Part of what is fascinating about Williams’s images is how she is both clearly aware of her photography history and open to trying to find a place for herself within those aesthetics. A turn around her thesis exhibit evokes visual echoes of Man Ray, Steichen, Weston, Strand, Bellmer, and others, but without the intellectual simplicity of homage or derivative copying; instead she internalizes and reimagines those gazes and approaches, with a young Black woman now placed in the center, which of course shifts the visual dynamics (and moods) in unexpected ways. What stands out is the immediacy of her engagement with this canon; instead of rejecting or avoiding an artistic past that didn’t include her, she intellectually embraces, unpacks, and redefines it, making it her own in a way that few undergraduates ever achieve.

The breadth of experimentation and inventiveness that Williams displays in these photographs is undeniably impressive. She moves quickly from relatively straightforward light and shadow play to more nuanced arrangements, to which she then adds the drapery of sheets and various gauzy veilings, eventually pushing towards suffocation. Soon she evolves to multiple exposures and mirroring, as well as bleaching and solarization to further extend her compositions out of more normal tonal ranges and combinations. Several color works reduce her body to a seething red totem, and a few others add an eerie version of whiteface to the proceedings. As a kind of catalog of historical styles, Williams emphatically reclaims and reinterprets each and every one, with a degree of understated grace and humility that reaches beyond her young age at the time.
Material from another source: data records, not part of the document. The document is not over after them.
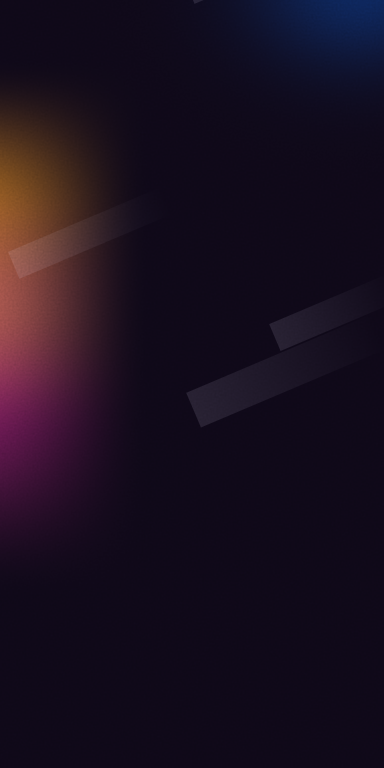
Write a WebGL 1 fragment shader that draws this background.

```glsl
precision highp float;
// Dark night backdrop with a warm side glow, a blue corner glow and slanted fading bars.

uniform vec2 u_resolution;

// Lengths are in canvas widths: x runs 0..1, y runs 0..2, upward.
const vec3 NIGHT   = vec3(0.061, 0.036, 0.098);
const vec3 ORANGE  = vec3(0.64, 0.40, 0.13);
const vec3 CORAL   = vec3(0.70, 0.36, 0.32);
const vec3 MAGENTA = vec3(0.54, 0.12, 0.40);
const vec3 BLUE    = vec3(0.055, 0.16, 0.38);
const vec3 BAR_TINT = vec3(0.92, 0.88, 1.0);

// Warm glow: where each side starts and stops fading
const vec2 WARM_RIGHT  = vec2(-0.08, 0.39);
const vec2 WARM_TOP    = vec2(1.43, 1.85);
const vec2 WARM_BOTTOM = vec2(0.44, 1.06);
const vec2 ORANGE_BLEND  = vec2(1.20, 1.56);
const vec2 MAGENTA_BLEND = vec2(0.85, 1.22);

const vec2 BLUE_CENTER = vec2(0.95, 2.04);
const vec2 BLUE_RADIUS = vec2(0.286, 0.208);

// Bars: upper left corner, length, thickness
const vec4 BAR_WARM  = vec4(0.021, 1.344, 0.43, 0.076);
const vec4 BAR_LARGE = vec4(0.485, 0.977, 0.52, 0.098);
const vec4 BAR_SMALL = vec4(0.701, 1.156, 0.34, 0.076);
const vec4 BAR_TOP   = vec4(0.477, 2.060, 0.40, 0.076);
const float BAR_ANGLE = 0.401;
const float BAR_OPACITY = 0.115;

const float GRAIN_SCALE = 190.0;
const float GRAIN_AMOUNT = 0.10;

vec2 hashGradient(vec2 cell) {
  vec2 h = vec2(dot(cell, vec2(127.1, 311.7)), dot(cell, vec2(269.5, 183.3)));
  return 2.0 * fract(sin(h) * 43758.5) - 1.0;
}

float gradientNoise(vec2 p) {
  vec2 i = floor(p);
  vec2 f = fract(p);
  vec2 u = f * f * (3.0 - 2.0 * f);
  vec2 e = vec2(1.0, 0.0);
  float a = dot(hashGradient(i), f);
  float b = dot(hashGradient(i + e.xy), f - e.xy);
  float c = dot(hashGradient(i + e.yx), f - e.yx);
  float d = dot(hashGradient(i + e.xx), f - e.xx);
  return mix(mix(a, b, u.x), mix(c, d, u.x), u.y);
}

// Slanted strip, opaque at its left end and fading along its length
float fadingBar(vec2 p, vec4 bar, float pixel) {
  vec2 axis = vec2(cos(BAR_ANGLE), sin(BAR_ANGLE));
  vec2 q = p - bar.xy;
  float along = dot(q, axis);
  float across = dot(q, vec2(axis.y, -axis.x));
  float inside = min(along, min(across, bar.w - across));
  float edge = clamp(inside / pixel + 0.5, 0.0, 1.0);
  return edge * clamp(1.0 - along / bar.z, 0.0, 1.0);
}

float warmGlow(vec2 p) {
  float side = 1.0 - smoothstep(WARM_RIGHT.x, WARM_RIGHT.y, p.x);
  float top = 1.0 - smoothstep(WARM_TOP.x, WARM_TOP.y, p.y);
  float bottom = smoothstep(WARM_BOTTOM.x, WARM_BOTTOM.y, p.y);
  return side * top * bottom;
}

vec3 warmColor(float y) {
  vec3 color = mix(CORAL, ORANGE, smoothstep(ORANGE_BLEND.x, ORANGE_BLEND.y, y));
  return mix(MAGENTA, color, smoothstep(MAGENTA_BLEND.x, MAGENTA_BLEND.y, y));
}

void main() {
  vec2 p = gl_FragCoord.xy / u_resolution * vec2(1.0, 2.0);
  float pixel = 1.0 / u_resolution.x;

  // Glows
  vec2 blueOffset = (p - BLUE_CENTER) / BLUE_RADIUS;
  vec3 color = mix(NIGHT, BLUE, exp(-dot(blueOffset, blueOffset)));
  color = mix(color, warmColor(p.y), warmGlow(p));

  // Bars
  float bars = fadingBar(p, BAR_WARM, pixel);
  bars = max(bars, fadingBar(p, BAR_LARGE, pixel));
  bars = max(bars, fadingBar(p, BAR_SMALL, pixel));
  bars = max(bars, fadingBar(p, BAR_TOP, pixel));
  color = mix(color, BAR_TINT, BAR_OPACITY * bars);

  // Film grain, stronger where it is brighter
  color *= 1.0 + GRAIN_AMOUNT * gradientNoise(p * GRAIN_SCALE);

  gl_FragColor = vec4(color, 1.0);
}
```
Several other works build off of the double exposure idea Williams employs in many of the works, transforming it into a layer of image projection which is then cast across her own body. These are among the most complex and innovative photographs in the show, adding shadowy patterning to nudes and creating doubled personas and identities that uneasily shift in and out of easy recognition. In many cases, there is a kind of masking effect, where Williams is covered by a mask of an alternate self, forcing the two into a surreal struggle for dominance, or at least coexistence. There is an inherent messiness to using projection as a technique, but Williams largely avoids this muddiness, offering us versions of herself that oscillate between extremes.

Between this gallery show and a recent monograph Tender published by TBW Books (which won the Aperture-Paris Photo First photobook prize), it seems likely that the “rediscovery” of Williams will now accelerate. Hopefully, this process will include a reslotting of Williams back in with other Black photographers who were busy working in the mid-1980s, including Carrie Mae Weems, Lorna Simpson, Lyle Ashton Harris, and others, as her investigations of Black identity and self likely resonate well with the investigations others were undertaking at the time. It is worth understanding Williams’s work in the context of that cultural moment rather than apart from it, as we can then think about it not only in our particular now, but in its original then.

This show has the feeling of a lightning strike, where the electricity seems to sizzle through the air of the gallery. Williams’s work is so very smart and aware, both of the history of the medium and its prominent flat spots, which leads to a layered dialogue between the artist and the canon which feels deliberate, methodical, and challenging. It boldly asks the canon to make room for young Black photographer and her persistent questions, grafting a richness of Black female identity onto aesthetics that largely left those concerns aside. In doing so, Williams doesn’t tear the canon down, as many would have her do, but instead expands the available possibilities with thoughtful personal risk taking.

Collector’s POV: The prints in this show are priced between $4000 and $8000 each. Williams’s work has little secondary market history, so gallery retail likely remains the best option for those collectors interested in following up.

Carla Williams: Circa 1985 @Higher Pictures